Thai sweet and sour dishes are nearly the same as their Chinese counterparts, except for the use of fish sauce and more spice, both of which add a deeper dimension to the flavor.
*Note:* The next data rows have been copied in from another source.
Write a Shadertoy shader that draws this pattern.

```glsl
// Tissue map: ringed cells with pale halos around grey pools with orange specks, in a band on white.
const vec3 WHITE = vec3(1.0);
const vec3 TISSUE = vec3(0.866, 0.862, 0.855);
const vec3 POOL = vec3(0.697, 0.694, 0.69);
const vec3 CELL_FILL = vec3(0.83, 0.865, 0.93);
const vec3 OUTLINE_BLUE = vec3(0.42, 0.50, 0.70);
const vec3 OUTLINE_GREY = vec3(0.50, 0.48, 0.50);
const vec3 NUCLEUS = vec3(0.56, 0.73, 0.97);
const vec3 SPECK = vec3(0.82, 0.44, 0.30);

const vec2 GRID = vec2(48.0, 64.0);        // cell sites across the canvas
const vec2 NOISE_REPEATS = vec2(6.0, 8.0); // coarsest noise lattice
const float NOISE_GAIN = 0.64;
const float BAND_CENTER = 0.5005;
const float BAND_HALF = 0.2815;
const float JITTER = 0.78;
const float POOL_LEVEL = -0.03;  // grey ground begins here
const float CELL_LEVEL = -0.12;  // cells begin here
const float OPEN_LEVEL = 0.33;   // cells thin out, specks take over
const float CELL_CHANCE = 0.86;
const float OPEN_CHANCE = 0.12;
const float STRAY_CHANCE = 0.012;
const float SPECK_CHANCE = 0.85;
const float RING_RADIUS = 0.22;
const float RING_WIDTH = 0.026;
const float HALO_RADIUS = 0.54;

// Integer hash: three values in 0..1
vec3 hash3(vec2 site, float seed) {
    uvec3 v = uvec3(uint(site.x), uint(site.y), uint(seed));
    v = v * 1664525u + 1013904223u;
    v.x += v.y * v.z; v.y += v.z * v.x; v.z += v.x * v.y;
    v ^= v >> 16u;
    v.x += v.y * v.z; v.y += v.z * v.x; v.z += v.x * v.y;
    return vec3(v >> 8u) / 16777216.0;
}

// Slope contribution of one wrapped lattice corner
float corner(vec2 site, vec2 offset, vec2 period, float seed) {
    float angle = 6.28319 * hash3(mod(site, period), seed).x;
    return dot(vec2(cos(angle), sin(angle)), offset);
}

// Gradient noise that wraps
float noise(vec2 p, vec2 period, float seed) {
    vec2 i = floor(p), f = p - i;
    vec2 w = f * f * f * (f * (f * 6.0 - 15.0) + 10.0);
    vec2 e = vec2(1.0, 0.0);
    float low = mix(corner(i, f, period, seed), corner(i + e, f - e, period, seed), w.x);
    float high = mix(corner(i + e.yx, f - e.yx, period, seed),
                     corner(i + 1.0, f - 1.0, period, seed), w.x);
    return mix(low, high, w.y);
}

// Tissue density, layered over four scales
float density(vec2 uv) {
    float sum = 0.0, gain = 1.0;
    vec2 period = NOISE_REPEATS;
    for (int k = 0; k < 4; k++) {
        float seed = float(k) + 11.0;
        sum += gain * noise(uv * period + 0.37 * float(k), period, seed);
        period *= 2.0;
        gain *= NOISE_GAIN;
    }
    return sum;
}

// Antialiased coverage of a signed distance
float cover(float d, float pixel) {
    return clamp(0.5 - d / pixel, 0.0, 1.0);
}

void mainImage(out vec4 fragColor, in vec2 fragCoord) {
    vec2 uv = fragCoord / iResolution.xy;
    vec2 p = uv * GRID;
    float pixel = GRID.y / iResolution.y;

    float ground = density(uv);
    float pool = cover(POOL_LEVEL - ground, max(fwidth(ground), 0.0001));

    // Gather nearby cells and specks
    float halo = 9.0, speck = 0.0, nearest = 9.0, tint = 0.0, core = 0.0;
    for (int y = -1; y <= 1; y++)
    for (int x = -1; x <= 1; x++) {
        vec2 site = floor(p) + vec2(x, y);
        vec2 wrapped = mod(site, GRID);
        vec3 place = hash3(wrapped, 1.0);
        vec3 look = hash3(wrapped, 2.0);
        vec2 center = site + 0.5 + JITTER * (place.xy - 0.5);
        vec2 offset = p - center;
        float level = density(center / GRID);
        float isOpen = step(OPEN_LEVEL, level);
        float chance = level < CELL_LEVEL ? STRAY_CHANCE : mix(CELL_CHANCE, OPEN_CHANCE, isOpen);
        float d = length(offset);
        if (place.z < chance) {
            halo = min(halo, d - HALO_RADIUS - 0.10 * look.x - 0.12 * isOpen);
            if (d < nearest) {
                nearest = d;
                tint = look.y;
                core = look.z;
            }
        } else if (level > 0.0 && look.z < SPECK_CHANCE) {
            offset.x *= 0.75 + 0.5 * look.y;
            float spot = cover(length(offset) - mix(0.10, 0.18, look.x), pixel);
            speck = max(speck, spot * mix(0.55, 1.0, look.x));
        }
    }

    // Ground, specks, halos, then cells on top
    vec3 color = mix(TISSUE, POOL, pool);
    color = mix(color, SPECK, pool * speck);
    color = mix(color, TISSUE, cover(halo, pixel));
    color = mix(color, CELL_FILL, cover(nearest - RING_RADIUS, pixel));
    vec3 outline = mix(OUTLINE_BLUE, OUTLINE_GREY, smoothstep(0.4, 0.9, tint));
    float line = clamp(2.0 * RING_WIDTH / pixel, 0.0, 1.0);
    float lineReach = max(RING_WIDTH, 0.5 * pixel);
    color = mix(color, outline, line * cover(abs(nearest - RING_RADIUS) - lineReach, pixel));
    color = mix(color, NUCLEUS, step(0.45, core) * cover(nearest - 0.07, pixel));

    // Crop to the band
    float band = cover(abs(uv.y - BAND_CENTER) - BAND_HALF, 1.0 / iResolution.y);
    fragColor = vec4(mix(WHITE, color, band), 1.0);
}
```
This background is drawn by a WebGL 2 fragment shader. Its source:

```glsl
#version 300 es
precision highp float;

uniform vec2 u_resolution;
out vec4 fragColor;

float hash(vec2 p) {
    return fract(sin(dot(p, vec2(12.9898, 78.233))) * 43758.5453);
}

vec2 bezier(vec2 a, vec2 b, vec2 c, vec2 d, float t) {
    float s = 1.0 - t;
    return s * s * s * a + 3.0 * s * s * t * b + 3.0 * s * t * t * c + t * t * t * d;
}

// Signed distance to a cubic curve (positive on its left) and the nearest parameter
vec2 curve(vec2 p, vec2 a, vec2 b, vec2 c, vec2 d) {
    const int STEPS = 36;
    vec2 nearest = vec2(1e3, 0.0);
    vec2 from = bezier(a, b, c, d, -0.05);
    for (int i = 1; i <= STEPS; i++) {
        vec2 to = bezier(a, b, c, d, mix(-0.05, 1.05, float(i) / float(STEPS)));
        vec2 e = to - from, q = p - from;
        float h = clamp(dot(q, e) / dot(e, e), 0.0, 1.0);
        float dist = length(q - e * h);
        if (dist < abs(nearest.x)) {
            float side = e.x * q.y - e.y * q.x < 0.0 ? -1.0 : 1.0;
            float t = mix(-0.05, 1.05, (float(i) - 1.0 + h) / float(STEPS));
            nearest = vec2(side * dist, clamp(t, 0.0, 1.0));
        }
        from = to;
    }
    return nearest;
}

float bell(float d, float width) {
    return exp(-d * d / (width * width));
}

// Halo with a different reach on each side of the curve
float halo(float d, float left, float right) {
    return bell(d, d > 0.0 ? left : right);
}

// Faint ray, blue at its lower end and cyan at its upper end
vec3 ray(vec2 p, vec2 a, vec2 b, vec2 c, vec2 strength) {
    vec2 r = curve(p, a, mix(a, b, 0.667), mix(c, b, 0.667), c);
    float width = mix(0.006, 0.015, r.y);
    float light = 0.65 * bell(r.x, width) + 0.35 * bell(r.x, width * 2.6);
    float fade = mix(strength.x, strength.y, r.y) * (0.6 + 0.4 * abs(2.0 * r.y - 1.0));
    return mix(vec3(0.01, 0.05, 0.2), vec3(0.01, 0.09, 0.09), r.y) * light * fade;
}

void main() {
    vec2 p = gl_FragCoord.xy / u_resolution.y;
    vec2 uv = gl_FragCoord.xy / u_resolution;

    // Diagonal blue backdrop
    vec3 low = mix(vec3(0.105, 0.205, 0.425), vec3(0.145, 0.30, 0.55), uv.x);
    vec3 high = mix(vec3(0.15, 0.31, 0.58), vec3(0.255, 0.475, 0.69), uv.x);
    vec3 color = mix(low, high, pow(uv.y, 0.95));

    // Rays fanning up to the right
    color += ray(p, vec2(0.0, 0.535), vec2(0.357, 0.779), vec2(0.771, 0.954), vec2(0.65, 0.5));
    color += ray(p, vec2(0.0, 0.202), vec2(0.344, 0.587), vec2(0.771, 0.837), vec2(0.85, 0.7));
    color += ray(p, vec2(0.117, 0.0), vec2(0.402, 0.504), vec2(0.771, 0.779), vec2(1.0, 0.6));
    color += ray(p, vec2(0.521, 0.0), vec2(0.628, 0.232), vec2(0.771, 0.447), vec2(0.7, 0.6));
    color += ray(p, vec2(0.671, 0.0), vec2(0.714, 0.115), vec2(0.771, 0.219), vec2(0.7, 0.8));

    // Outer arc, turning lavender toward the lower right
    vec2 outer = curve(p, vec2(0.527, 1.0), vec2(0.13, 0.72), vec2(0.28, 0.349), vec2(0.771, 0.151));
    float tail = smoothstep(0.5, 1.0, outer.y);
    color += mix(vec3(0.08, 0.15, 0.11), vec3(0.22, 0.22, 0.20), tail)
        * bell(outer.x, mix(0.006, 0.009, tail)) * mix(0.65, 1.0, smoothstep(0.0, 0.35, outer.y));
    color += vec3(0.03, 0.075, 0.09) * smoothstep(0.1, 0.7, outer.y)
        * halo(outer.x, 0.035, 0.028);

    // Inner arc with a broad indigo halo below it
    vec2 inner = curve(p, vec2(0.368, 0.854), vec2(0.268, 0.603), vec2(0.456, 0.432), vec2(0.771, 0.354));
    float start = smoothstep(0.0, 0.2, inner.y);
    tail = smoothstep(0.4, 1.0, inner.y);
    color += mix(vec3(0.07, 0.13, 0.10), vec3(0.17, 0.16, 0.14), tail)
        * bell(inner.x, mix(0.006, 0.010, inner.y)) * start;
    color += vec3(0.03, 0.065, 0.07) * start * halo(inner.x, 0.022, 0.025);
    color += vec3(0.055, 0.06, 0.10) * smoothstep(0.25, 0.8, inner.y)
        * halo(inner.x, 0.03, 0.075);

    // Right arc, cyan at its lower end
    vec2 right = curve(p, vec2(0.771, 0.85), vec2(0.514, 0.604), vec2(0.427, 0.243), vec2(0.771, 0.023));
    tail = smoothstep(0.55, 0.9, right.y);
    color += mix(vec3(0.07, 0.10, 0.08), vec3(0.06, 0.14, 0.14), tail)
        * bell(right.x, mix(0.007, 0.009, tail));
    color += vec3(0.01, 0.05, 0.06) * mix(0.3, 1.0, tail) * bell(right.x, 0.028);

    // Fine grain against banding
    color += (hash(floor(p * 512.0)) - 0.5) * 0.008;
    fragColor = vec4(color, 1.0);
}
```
Most restaurants color their sweet & sour dishes to get that deep red hue, but I find it's just as pretty made with cayenne pepper for both spice and coloring (it ends up more orange than red, which is fine with me). Hope you enjoy this recipe as much as my family does!
- 12 to 18 medium shrimp (2-3 cups, shells removed)
- 3 cloves garlic (minced)
- 4 Tbsp. onion (finely chopped)
- 1 bell pepper (red, sliced)
- 1 to 1 1/2 cups snow peas (OR baby bok choy)
- 1 stalk celery (thinly sliced)
- 1 Tbsp. soy sauce
- 2 Tbsp. cooking oil
- 1 1/2 Tbsp. corn starch
- 1/4 cup water
- Optional: sesame seeds
- For Sweet & Sour Sauce:
- 2 cans/28 oz./348 ml. canned pineapple (chunks packed in juice)
- 1/2 cup vinegar (white, OR red wine vinegar)
- 3/4 cup sugar (white)
- 2 Tbsp. fish sauce
- 1/8 to 1/2 tsp. cayenne pepper (to taste)
- 1 Tbsp. lemon juice (or lime juice)
- 1 Tbsp. ketchup
Pour one can of pineapple chunks (with juice) into a medium-size pot.
Drain the juice from the other can into the pot, squeezing out all the juice from the fruit (you can save it for eating or other dishes).
Add the vinegar, sugar, fish sauce, cayenne, lemon or lime juice, and ketchup.
Bring to a boil, then reduce heat to medium or until you get a nice strong simmer. Simmer 12-15 minutes, uncovered, or until sauce reduces by one-third. Remove from heat and set aside.
Place a large frying pan or wok over medium-high heat. Drizzle in the oil and add garlic and onion. Stir-fry 30 seconds, then add the vegetables. Stir-fry 2-3 minutes, adding 1-2 Tbsp. of the sweet & sour sauce as you fry, just enough to keep ingredients sizzling.
Add the shrimp plus soy sauce and continue stir-frying until shrimp turn pink on the outside (1 minute).
Add remaining sauce. Stir and bring to a gentle simmer for 1 minute, then reduce heat to medium-low.
In a cup, stir cornstarch into the water with a fork until dissolved. Add this to the stir-fry, stirring slowly. When your stir-fry has thickened enough for your liking (about 1 minute), remove from heat.
Do a taste-test, looking for a balance of sweet and sour, plus a hint of spicy and salty flavors. If too sour, add more sugar; if too sweet or too salty, add more lemon/lime juice. More cayenne can be added for more spice. If you'd like a deeper color, add a few drops red food coloring (optional). Top with toasted sesame seeds, if desired, then serve with Thai rice and enjoy!
Sesame Seeds and How to Toast Them: There are different types of sesame seeds, but we usually only see the white kind at regular supermarkets. Black sesame seeds can be found at Asian/Chinese food stores and are even better for you than the white variety. The easiest way to toast sesame seeds of any color is to place a Tbsp. or two of sesame seeds in a dry frying pan over medium-high heat. Stir continuously until seeds have toasted (light golden brown).
Other Vegetables You Can Add: green pepper, mushrooms, Chinese cabbage or regular cabbage, baby corn.